:: Supplied entries

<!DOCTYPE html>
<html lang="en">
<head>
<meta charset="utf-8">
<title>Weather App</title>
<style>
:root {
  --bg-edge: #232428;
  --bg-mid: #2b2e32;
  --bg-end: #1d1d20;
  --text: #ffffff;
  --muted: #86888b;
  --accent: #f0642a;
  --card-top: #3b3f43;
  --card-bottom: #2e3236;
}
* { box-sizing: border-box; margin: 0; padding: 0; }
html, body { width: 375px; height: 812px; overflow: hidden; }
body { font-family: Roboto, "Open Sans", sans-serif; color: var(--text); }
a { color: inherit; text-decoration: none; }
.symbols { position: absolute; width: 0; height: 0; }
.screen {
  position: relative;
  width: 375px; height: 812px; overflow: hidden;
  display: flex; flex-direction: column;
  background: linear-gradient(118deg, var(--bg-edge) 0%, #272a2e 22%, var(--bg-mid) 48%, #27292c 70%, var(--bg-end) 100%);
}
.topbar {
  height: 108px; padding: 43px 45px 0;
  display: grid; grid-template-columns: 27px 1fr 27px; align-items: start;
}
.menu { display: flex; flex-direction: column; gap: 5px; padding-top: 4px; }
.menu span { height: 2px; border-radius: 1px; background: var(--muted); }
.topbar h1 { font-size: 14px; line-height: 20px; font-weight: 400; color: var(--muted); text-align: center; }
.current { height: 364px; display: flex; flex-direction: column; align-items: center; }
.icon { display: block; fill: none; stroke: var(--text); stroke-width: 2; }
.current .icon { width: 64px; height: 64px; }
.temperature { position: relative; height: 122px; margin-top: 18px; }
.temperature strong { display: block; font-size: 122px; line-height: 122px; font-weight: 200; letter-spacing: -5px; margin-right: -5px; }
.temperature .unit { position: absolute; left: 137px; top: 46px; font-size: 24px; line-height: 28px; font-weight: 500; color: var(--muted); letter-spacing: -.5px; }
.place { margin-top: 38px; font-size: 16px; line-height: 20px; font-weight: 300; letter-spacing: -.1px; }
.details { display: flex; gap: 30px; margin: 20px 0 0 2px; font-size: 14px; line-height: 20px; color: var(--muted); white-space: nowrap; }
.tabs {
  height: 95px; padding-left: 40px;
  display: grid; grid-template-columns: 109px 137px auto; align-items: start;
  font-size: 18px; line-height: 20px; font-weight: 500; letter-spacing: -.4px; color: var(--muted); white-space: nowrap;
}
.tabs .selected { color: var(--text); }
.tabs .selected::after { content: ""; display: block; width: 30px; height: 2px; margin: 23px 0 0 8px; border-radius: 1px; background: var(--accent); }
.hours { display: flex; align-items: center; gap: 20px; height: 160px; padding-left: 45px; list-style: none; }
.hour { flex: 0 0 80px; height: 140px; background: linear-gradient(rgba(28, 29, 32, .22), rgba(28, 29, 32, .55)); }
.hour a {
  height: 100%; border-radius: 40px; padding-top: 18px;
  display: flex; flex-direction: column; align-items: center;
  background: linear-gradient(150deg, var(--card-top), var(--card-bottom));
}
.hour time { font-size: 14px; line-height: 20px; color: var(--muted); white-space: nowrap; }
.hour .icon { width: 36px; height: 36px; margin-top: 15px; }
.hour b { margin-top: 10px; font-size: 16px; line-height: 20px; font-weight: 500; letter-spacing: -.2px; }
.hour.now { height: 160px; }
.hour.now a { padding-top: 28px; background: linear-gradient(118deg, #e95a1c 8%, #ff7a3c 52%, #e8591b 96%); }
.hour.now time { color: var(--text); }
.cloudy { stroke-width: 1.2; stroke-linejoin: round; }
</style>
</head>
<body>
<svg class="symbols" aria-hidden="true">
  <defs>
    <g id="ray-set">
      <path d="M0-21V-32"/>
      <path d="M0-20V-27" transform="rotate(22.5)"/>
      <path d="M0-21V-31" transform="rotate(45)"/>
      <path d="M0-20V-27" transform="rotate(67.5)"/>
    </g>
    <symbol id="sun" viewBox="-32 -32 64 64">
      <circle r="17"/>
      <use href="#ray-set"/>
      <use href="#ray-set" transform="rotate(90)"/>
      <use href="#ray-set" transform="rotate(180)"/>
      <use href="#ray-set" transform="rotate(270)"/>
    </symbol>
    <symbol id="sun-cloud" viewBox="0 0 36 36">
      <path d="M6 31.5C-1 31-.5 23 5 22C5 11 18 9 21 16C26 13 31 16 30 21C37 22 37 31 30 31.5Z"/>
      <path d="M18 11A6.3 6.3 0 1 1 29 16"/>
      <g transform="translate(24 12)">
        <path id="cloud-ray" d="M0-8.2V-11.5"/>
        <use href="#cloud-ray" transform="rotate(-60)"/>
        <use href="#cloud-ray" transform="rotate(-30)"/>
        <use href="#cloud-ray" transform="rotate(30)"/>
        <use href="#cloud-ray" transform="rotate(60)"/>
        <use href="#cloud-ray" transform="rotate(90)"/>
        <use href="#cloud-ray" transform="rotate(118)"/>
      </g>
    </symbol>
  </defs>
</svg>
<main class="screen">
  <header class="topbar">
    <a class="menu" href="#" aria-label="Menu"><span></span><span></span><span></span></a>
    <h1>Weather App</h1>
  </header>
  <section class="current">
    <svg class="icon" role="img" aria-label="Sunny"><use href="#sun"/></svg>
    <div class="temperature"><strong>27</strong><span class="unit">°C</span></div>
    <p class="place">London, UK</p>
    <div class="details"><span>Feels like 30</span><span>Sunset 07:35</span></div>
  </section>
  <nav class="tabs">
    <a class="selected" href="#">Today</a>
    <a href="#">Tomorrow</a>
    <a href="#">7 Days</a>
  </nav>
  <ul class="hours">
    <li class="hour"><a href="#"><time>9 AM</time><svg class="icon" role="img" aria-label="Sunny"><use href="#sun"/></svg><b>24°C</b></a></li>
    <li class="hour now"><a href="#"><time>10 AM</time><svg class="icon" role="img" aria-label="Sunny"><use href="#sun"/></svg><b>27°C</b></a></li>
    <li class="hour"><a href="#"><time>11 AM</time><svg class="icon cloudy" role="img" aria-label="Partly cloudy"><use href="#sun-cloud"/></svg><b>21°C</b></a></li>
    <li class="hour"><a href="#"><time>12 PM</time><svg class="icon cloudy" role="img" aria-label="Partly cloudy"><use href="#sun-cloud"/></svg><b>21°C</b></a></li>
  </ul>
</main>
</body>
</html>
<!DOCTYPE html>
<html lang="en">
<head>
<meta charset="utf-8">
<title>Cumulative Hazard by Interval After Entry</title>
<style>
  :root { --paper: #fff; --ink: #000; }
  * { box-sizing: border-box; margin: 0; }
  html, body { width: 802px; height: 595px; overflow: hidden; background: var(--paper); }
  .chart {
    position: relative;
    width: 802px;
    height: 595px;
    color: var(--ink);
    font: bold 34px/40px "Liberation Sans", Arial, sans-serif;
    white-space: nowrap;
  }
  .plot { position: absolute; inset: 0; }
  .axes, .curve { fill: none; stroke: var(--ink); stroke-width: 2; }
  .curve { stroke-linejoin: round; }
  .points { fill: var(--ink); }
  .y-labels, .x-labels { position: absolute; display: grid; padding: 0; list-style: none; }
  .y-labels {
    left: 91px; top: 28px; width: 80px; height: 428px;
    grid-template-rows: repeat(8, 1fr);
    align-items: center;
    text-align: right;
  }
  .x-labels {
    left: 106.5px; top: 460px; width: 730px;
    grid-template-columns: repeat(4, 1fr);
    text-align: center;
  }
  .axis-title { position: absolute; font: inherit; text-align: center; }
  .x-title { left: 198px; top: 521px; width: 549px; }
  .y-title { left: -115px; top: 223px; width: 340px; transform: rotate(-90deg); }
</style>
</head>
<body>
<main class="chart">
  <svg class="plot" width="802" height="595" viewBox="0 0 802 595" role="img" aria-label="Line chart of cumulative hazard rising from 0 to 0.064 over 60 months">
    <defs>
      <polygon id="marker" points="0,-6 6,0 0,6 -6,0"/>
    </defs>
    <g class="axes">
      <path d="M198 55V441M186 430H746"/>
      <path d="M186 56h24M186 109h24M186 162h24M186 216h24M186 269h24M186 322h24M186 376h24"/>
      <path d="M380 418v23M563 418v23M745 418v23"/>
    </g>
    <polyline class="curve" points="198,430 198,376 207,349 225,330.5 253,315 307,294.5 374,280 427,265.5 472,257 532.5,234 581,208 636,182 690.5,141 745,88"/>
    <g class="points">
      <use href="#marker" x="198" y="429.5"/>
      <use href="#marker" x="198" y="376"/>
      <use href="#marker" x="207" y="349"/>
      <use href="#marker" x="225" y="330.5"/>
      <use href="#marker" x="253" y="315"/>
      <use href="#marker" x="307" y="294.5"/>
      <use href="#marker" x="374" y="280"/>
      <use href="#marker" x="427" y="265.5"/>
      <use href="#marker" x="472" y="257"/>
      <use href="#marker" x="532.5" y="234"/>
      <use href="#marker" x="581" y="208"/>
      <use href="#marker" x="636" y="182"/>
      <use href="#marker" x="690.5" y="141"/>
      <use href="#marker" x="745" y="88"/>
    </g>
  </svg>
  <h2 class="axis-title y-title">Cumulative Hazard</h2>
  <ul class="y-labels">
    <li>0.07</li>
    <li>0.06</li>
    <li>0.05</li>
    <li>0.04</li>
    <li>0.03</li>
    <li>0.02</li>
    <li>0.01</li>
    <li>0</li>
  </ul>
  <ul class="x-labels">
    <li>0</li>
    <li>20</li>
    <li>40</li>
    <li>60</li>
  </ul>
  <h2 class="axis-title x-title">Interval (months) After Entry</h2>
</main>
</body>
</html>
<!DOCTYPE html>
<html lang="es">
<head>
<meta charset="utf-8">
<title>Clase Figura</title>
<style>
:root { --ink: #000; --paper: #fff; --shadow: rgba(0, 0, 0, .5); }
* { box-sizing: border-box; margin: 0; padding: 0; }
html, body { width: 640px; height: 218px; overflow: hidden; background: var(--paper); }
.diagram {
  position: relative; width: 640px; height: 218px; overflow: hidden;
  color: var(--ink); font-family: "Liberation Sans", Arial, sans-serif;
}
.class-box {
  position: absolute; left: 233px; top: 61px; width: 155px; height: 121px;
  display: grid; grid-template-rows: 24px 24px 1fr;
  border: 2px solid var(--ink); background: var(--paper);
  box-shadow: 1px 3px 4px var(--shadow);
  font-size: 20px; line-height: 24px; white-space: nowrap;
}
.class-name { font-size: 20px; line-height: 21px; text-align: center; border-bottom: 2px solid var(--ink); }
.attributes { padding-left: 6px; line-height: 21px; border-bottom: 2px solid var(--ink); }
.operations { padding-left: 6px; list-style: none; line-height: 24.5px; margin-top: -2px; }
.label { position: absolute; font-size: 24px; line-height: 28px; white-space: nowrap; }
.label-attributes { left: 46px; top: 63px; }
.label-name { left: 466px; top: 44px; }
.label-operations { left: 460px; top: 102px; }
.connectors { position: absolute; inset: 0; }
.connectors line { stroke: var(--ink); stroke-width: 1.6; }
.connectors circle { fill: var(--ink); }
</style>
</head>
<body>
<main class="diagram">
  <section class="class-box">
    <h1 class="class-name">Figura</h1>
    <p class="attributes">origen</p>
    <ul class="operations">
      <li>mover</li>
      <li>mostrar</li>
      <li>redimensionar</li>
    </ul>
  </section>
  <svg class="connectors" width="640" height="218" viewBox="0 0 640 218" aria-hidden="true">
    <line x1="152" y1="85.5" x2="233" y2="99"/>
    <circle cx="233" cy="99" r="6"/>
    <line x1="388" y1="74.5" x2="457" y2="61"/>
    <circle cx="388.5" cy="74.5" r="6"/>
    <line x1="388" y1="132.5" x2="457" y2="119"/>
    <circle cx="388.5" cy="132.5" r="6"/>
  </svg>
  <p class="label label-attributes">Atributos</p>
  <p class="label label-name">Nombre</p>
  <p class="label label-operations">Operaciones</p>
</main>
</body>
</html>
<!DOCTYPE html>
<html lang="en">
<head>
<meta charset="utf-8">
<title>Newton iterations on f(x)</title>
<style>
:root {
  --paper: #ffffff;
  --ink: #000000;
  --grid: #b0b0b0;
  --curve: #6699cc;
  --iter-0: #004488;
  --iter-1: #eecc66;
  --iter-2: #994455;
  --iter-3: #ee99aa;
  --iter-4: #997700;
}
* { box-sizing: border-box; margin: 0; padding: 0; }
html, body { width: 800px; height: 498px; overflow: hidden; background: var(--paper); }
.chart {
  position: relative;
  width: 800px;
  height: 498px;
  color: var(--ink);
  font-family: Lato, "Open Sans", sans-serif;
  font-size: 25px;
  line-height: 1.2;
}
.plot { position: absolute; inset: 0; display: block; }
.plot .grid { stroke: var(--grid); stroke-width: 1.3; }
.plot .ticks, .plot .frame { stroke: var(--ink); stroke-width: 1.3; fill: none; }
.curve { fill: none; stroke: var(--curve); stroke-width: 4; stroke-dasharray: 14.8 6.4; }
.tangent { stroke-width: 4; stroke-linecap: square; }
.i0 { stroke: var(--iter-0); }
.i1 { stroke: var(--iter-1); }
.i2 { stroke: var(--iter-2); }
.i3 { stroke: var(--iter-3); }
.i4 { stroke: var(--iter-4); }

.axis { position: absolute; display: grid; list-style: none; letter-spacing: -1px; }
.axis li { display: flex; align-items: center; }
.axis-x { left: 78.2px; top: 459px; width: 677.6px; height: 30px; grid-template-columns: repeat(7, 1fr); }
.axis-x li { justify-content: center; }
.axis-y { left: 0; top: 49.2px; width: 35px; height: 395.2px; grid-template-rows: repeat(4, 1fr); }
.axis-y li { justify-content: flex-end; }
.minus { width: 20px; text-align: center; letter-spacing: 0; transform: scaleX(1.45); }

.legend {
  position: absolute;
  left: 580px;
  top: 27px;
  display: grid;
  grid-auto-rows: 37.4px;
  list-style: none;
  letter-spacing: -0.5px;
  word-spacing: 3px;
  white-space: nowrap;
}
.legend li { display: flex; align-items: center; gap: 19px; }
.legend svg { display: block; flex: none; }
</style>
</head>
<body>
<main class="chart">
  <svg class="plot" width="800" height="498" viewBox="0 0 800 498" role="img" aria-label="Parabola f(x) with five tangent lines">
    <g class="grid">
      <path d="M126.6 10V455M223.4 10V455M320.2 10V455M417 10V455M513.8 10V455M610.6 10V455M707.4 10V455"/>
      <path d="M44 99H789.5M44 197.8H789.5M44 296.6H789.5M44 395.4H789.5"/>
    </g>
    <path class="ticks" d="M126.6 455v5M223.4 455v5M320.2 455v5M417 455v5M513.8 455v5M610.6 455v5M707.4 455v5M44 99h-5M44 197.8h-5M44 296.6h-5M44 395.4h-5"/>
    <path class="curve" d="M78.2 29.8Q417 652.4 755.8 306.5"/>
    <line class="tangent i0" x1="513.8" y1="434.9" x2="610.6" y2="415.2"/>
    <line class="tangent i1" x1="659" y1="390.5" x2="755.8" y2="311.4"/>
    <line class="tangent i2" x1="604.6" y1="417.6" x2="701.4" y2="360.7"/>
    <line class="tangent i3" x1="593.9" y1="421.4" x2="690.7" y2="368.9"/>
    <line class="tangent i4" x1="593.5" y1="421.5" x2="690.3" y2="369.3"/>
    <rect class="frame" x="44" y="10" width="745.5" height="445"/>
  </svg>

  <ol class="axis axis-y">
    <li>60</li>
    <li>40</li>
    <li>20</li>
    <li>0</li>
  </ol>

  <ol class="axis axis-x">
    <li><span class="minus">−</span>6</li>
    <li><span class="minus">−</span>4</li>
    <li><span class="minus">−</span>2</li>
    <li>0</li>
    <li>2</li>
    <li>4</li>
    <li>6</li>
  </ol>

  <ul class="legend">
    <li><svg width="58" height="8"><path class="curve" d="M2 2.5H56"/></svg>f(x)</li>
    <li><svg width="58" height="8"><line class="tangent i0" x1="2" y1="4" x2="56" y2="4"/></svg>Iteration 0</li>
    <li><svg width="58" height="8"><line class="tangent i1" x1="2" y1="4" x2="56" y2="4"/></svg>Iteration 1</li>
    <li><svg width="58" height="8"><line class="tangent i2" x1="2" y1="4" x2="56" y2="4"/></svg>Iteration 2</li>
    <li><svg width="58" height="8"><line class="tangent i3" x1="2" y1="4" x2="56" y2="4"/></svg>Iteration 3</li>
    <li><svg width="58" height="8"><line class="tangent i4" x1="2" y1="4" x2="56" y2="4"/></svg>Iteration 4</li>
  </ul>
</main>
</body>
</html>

::::

Your task is to retype the entries verbatim, starting with the line that holds "column; gap: 5px;" and stopping after the line that holds "relative; height: 122px;".

.menu { display: flex; flex-direction: column; gap: 5px; padding-top: 4px; }
.menu span { height: 2px; border-radius: 1px; background: var(--muted); }
.topbar h1 { font-size: 14px; line-height: 20px; font-weight: 400; color: var(--muted); text-align: center; }
.current { height: 364px; display: flex; flex-direction: column; align-items: center; }
.icon { display: block; fill: none; stroke: var(--text); stroke-width: 2; }
.current .icon { width: 64px; height: 64px; }
.temperature { position: relative; height: 122px; margin-top: 18px; }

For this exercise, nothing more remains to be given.